═══ DATA EXTRACTS ═══
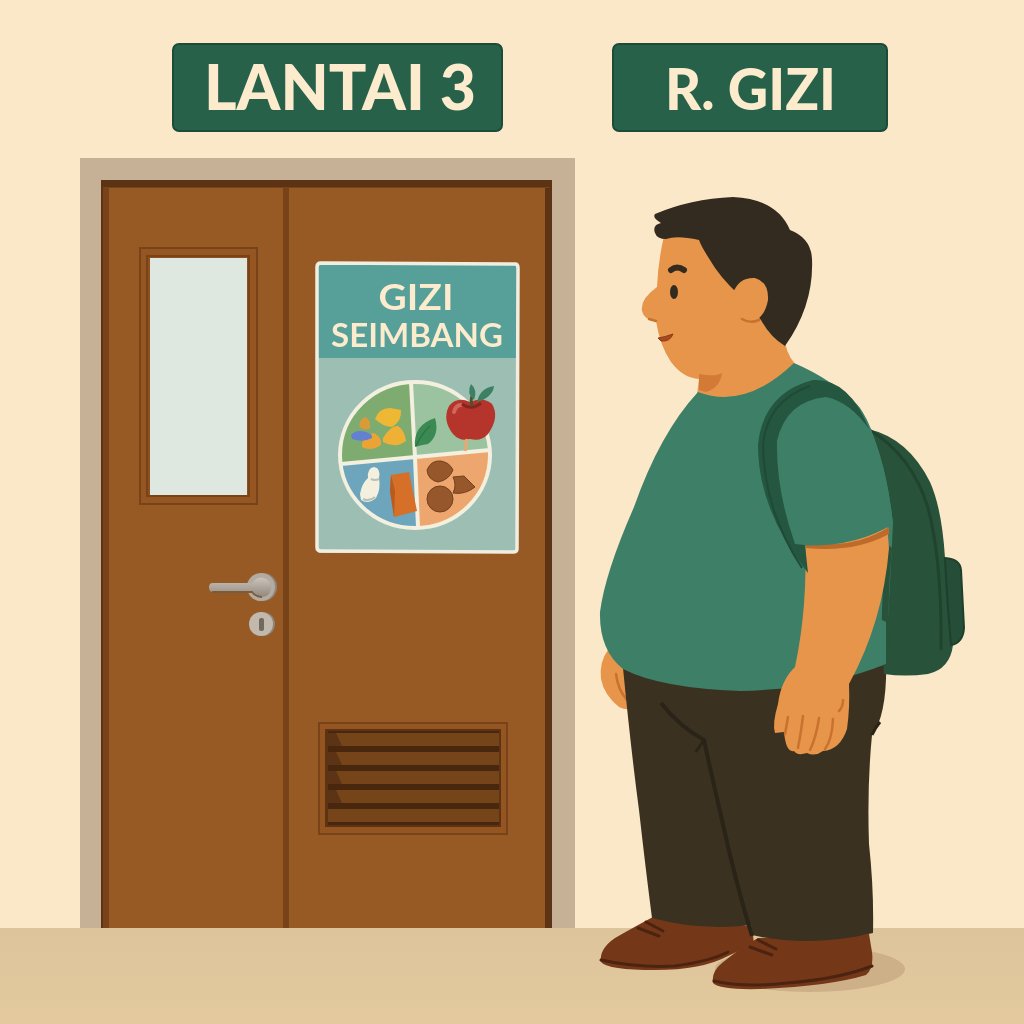
<!DOCTYPE html>
<html lang="id">
<head>
<meta charset="utf-8">
<title>Ruang Gizi, Lantai 3</title>
<style>
:root {
  --wall: #fbe8c8;
  --floor: #e1c79c;
  --frame: #c6b096;
  --door: #985a25;
  --door-dark: #784319;
  --door-edge: #5c3415;
  --glass: #dfe8e0;
  --sign: #27614a;
  --sign-edge: #1b4b39;
  --cream: #fdebcd;
  --poster-head: #57a09a;
  --poster: #9dbfb3;
  --skin: #e6954a;
  --skin-dark: #c9722f;
  --hair: #342b20;
  --shirt: #3d7f67;
  --bag: #28523a;
  --strap: #255640;
  --trousers: #3a3120;
  --trousers-dark: #2a2318;
  --shoe: #743819;
  --shoe-dark: #4b2310;
  --steel: #b3aaa0;
}
html, body { margin: 0; padding: 0; overflow: hidden; background: var(--wall); }
svg { display: block; width: 1024px; height: 1024px; }
text { font-family: Lato, "Open Sans", sans-serif; font-weight: 700; fill: var(--cream); }
.sign-board { fill: var(--sign); stroke: var(--sign-edge); stroke-width: 2; }
.sign-text { font-size: 62px; font-weight: 800; }
.poster-text { font-size: 37px; text-anchor: middle; }
.skin { fill: var(--skin); }
.skin-line { fill: none; stroke: var(--skin-dark); stroke-width: 2.5; stroke-linecap: round; }
.shoe { fill: var(--shoe); }
.shoe-line { fill: none; stroke: var(--shoe-dark); stroke-width: 3; stroke-linecap: round; }
</style>
</head>
<body>
<svg viewBox="0 0 1024 1024" role="img" aria-label="Seorang pria beransel berdiri di depan pintu ruang gizi di lantai 3">
  <defs>
    <linearGradient id="floor-shade" x1="0" y1="0" x2="0" y2="1">
      <stop offset="0" stop-color="#dec49b"/>
      <stop offset="1" stop-color="#e3c99d"/>
    </linearGradient>
    <linearGradient id="steel-shade" x1="0" y1="0" x2="0" y2="1">
      <stop offset="0" stop-color="#cbc4bb"/>
      <stop offset="1" stop-color="#91877c"/>
    </linearGradient>
    <clipPath id="plate-clip"><ellipse cx="415" cy="455" rx="75" ry="73"/></clipPath>
    <g id="slat">
      <rect x="328" y="0" width="171" height="13" fill="#754519"/>
      <path d="M328 0H336L342 13H328Z" fill="#5c3415"/>
      <rect x="328" y="13" width="171" height="6" fill="#49270f"/>
    </g>
  </defs>

  <g id="room">
    <rect width="1024" height="1024" fill="var(--wall)"/>
    <rect y="928" width="1024" height="96" fill="url(#floor-shade)"/>
  </g>

  <g id="signs">
    <rect class="sign-board" x="173" y="44" width="329" height="87" rx="6"/>
    <text class="sign-text" x="204" y="110" textLength="272" lengthAdjust="spacingAndGlyphs">LANTAI 3</text>
    <rect class="sign-board" x="613" y="44" width="274" height="87" rx="6"/>
    <text class="sign-text" x="665" y="110" style="font-size:58px" textLength="171" lengthAdjust="spacingAndGlyphs">R. GIZI</text>
  </g>

  <g id="door">
    <path d="M80 158H575V928H80Z" fill="var(--frame)"/>
    <rect x="101" y="180" width="451" height="748" fill="var(--door-edge)"/>
    <rect x="103" y="182" width="447" height="746" fill="var(--door-dark)"/>
    <path d="M101 180H552V187H101Z" fill="var(--door-edge)"/>
    <rect x="109" y="188" width="436" height="740" fill="var(--door)"/>
    <rect x="545" y="188" width="6" height="740" fill="var(--door-edge)"/>
    <rect x="283" y="188" width="6" height="740" fill="var(--door-dark)"/>
    <g id="window">
      <rect x="140" y="248" width="117" height="256" fill="#965621" stroke="var(--door-dark)" stroke-width="2"/>
      <rect x="147" y="256" width="102" height="240" fill="#8d501e" stroke="var(--door-dark)" stroke-width="2"/>
      <rect x="150" y="258" width="97" height="237" fill="var(--glass)"/>
    </g>
    <g id="handle">
      <circle cx="263" cy="587" r="14" fill="#8f857a"/>
      <circle cx="261" cy="587" r="14" fill="var(--steel)"/>
      <path d="M213 583H252Q257 576 264 578Q272 581 271 589Q269 598 260 597Q255 596 252 592H213Q209 592 209 587Q209 583 213 583Z" fill="url(#steel-shade)"/>
      <path d="M212 592H252Q256 597 262 597" fill="none" stroke="#7b5b3c" stroke-width="2"/>
      <circle cx="263" cy="624" r="12" fill="#8f857a"/>
      <circle cx="261" cy="624" r="12" fill="#c1b9ae"/>
      <rect x="259" y="618" width="5" height="13" rx="2" fill="#71685e"/>
    </g>
    <g id="vent">
      <rect x="319" y="723" width="188" height="111" fill="#945520" stroke="var(--door-dark)" stroke-width="2"/>
      <rect x="325" y="729" width="176" height="98" fill="var(--door-edge)"/>
      <rect x="328" y="731" width="171" height="94" fill="#49270f"/>
      <use href="#slat" y="733"/>
      <use href="#slat" y="752"/>
      <use href="#slat" y="771"/>
      <use href="#slat" y="790"/>
      <rect x="328" y="809" width="171" height="13" fill="#754519"/>
    </g>
  </g>

  <g id="poster">
    <rect x="317" y="264" width="201" height="289" rx="4" fill="var(--poster)"/>
    <path d="M318 265H517V358H318Z" fill="var(--poster-head)"/>
    <path d="M321 263L515 264Q518 264 518 268L517 549Q517 552 513 552L321 551Q317 551 317 547V267Q317 263 321 263Z" fill="none" stroke="#f0eee0" stroke-width="3.5"/>
    <text class="poster-text" x="416" y="310" textLength="75" lengthAdjust="spacingAndGlyphs">GIZI</text>
    <text class="poster-text" x="417" y="347" style="font-size:33px" textLength="172" lengthAdjust="spacingAndGlyphs">SEIMBANG</text>
    <g id="plate">
      <g clip-path="url(#plate-clip)">
        <path d="M330 370H412L414 457L330 464Z" fill="#7eac70"/>
        <path d="M412 370H500V450L414 457Z" fill="#9cc3a0"/>
        <path d="M330 464L414 457L419 540H330Z" fill="#6ca5bc"/>
        <path d="M414 457L500 450V540H419Z" fill="#eda66d"/>
      </g>
      <ellipse cx="415" cy="455" rx="75" ry="73" fill="none" stroke="#f3f0df" stroke-width="4"/>
      <path d="M411 382L415 458L418 527M341 464L490 450" fill="none" stroke="#f3f0df" stroke-width="4"/>
    </g>
    <g id="grains">
      <path d="M375 419Q379 408 390 408L401 410Q402 421 392 427Q382 426 375 419Z" fill="#efb834"/>
      <path d="M383 438Q391 425 398 426Q405 431 406 441Q396 449 383 442Z" fill="#eeb136"/>
      <path d="M362 443Q366 434 374 433Q382 437 381 445Q371 452 362 447Z" fill="#eba434"/>
      <path d="M359 426Q360 418 366 417Q371 421 370 428Q365 432 359 426Z" fill="#d99b38"/>
      <path d="M351 435Q356 429 366 432Q373 434 372 438Q363 443 352 439Z" fill="#6480d0"/>
    </g>
    <g id="leaf">
      <path d="M415 447Q413 425 435 418Q440 435 428 444Q421 445 415 447Z" fill="#3c8a53"/>
      <path d="M416 446Q422 433 430 426" fill="none" stroke="#2f7445" stroke-width="1.5"/>
    </g>
    <g id="apple">
      <path d="M470 402Q457 396 449 406Q442 420 453 434Q460 442 470 439Q481 442 488 434Q500 417 492 404Q483 396 470 402Z" fill="#b5342b"/>
      <path d="M454 412Q456 405 461 405" fill="none" stroke="#d2675a" stroke-width="4" stroke-linecap="round"/>
      <path d="M462 404Q471 411 481 403" fill="none" stroke="#822720" stroke-width="3"/>
      <path d="M472 406Q470 399 473 394" fill="none" stroke="#4d532d" stroke-width="3"/>
      <path d="M474 400Q466 393 471 384Q478 390 474 400ZM477 402Q480 388 494 386Q493 397 477 402Z" fill="#3d8064"/>
      <path d="M467 439L465 451" stroke="#eda66d" stroke-width="3"/>
    </g>
    <g id="protein">
      <path d="M360 494Q362 483 368 478Q367 468 374 467Q381 468 379 478Q381 489 376 498Q368 505 361 500Z" fill="#f3f0df"/>
      <path d="M371 479Q375 481 379 479M363 499Q369 502 375 497" fill="none" stroke="#b8c1b5" stroke-width="2"/>
      <path d="M391 475L409 472L417 511L394 517L390 491Z" fill="#d66f27"/>
      <path d="M391 475L395 491L394 517L390 491Z" fill="#b75b20"/>
    </g>
    <g id="nuts" fill="#96582b" stroke="#73401f" stroke-width="1">
      <path d="M427 470Q431 460 441 461Q450 463 453 470Q449 480 438 482Q428 480 427 470Z"/>
      <path d="M453 477L464 476L475 487Q465 495 453 493Q457 485 453 477Z"/>
      <ellipse cx="440" cy="499" rx="13" ry="13"/>
    </g>
  </g>

  <g id="visitor">
    <ellipse id="ground-shadow" cx="810" cy="969" rx="95" ry="23" fill="#cdb088"/>

    <g id="backpack">
      <path d="M868 429Q908 438 930 482Q942 509 945 558Q960 559 961 570L964 628Q963 643 953 645Q950 669 928 674Q905 677 884 674Z" fill="var(--bag)"/>
      <path d="M868 429Q912 455 928 508Q942 560 941 650" fill="none" stroke="#1f432f" stroke-width="3"/>
      <path d="M945 558Q960 559 961 570L964 628Q963 643 951 645Q947 600 945 558Z" fill="#264d37" stroke="#1d402d" stroke-width="2"/>
    </g>

    <g id="far-hand">
      <path class="skin" d="M608 650Q599 662 601 679Q604 695 619 707Q627 711 633 708L627 664Z"/>
      <path class="skin-line" d="M616 674Q618 690 627 700M628 681L630 706"/>
    </g>

    <g id="shoes">
      <path class="shoe" d="M653 917Q636 926 615 938Q599 949 601 962Q608 970 655 970Q702 970 728 956L754 944L752 926Z"/>
      <path class="shoe-line" d="M601 960Q637 968 675 966Q711 961 728 952M638 928L659 936M646 922L663 931"/>
      <path class="shoe" d="M758 938Q739 949 722 963Q711 972 713 983Q720 990 760 989Q830 986 866 975Q874 969 872 952L869 934Z"/>
      <path class="shoe-line" d="M714 981Q744 988 787 983Q839 979 872 966M750 947L772 955M758 940L776 949"/>
    </g>

    <g id="trousers">
      <path d="M623 668Q631 750 639 810Q646 872 652 918Q699 931 751 925L752 935Q810 948 873 933Q874 890 869 844Q867 786 872 735Q888 714 886 655Z" fill="var(--trousers)"/>
      <path d="M661 703Q680 727 704 740Q713 782 722 820Q735 880 752 936" fill="none" stroke="var(--trousers-dark)" stroke-width="4"/>
      <path d="M704 740Q699 747 696 752" fill="none" stroke="var(--trousers-dark)" stroke-width="3"/>
      <path d="M872 735Q875 728 880 722" fill="none" stroke="var(--trousers-dark)" stroke-width="3"/>
    </g>

    <g id="head">
      <path class="skin" d="M664 236Q658 262 657 287Q640 299 642 311Q644 320 656 321Q660 346 671 362Q683 378 699 379L697 395Q737 416 795 364Q785 352 784 335L778 250L720 225Z"/>
      <path d="M699 374Q715 377 722 373Q720 388 706 392L699 390Z" fill="#d37b36"/>
      <path id="hair" d="M655 233Q652 225 661 223Q652 218 655 214Q690 199 733 197Q777 199 790 230Q811 238 812 259Q814 305 785 346Q770 337 761 320L738 294Q719 276 710 260Q701 246 699 240Q677 235 666 239Q657 239 655 233Z" fill="var(--hair)"/>
      <path id="ear" class="skin" d="M733 293Q739 277 755 278Q769 282 768 300Q765 317 752 323L742 320Z"/>
      <path class="skin-line" d="M742 319Q750 324 759 320"/>
      <path id="brow" d="M671 270Q677 265 684 270" fill="none" stroke="var(--hair)" stroke-width="6" stroke-linecap="round"/>
      <ellipse id="eye" cx="674" cy="292" rx="4" ry="7" fill="var(--hair)"/>
      <path id="mouth" d="M658 338Q665 337 673 334Q670 342 661 341Z" fill="#a8491f" stroke="#8c3b1a" stroke-width="1"/>
      <path class="skin-line" d="M649 319L656 321"/>
    </g>

    <g id="shirt">
      <path d="M698 392Q745 410 794 363Q834 380 860 408Q885 450 893 524L887 640L886 664Q825 689 740 691Q660 688 623 669Q599 650 600 612Q605 573 634 507Q660 433 698 392Z" fill="var(--shirt)"/>
      <path d="M888 545Q878 610 884 674L890 674Q886 610 892 548Z" fill="var(--bag)"/>
      <path d="M878 618L886 622L886 664L850 674Z" fill="var(--shirt)"/>
    </g>

    <g id="near-arm">
      <path class="skin" d="M805 536Q808 606 795 667Q781 680 778 704Q772 724 775 733L784 732Q786 753 794 751Q797 756 807 753Q815 757 823 751Q840 750 847 729Q850 708 849 684Q883 622 889 548L887 524Z"/>
      <path class="skin-line" d="M788 717L785 734M803 716Q801 733 798 748M819 718Q816 738 810 750M833 719Q832 740 825 749M843 700Q843 707 839 711"/>
      <path d="M805 541Q851 551 889 527L889 534Q854 553 806 548Z" fill="#bd6a2b"/>
      <path id="sleeve" d="M795 543Q779 480 779 443Q790 390 832 386Q862 398 874 438Q888 475 893 524Q853 549 795 545Z" fill="var(--shirt)"/>
    </g>

    <path id="bag-strap" d="M808 573Q758 510 758 445Q763 393 813 380Q849 378 869 429Q850 402 826 397Q786 401 777 441Q776 490 795 544L805 545Z" fill="var(--strap)"/>
    <path d="M802 568Q764 510 763 445Q767 401 810 386" fill="none" stroke="#1f4a36" stroke-width="2"/>
  </g>
</svg>
</body>
</html>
═══
» **YOUR GOAL**
Give the number of lines in the data that contain the word "body", and add no other text.

» **YOUR SOLUTION**
3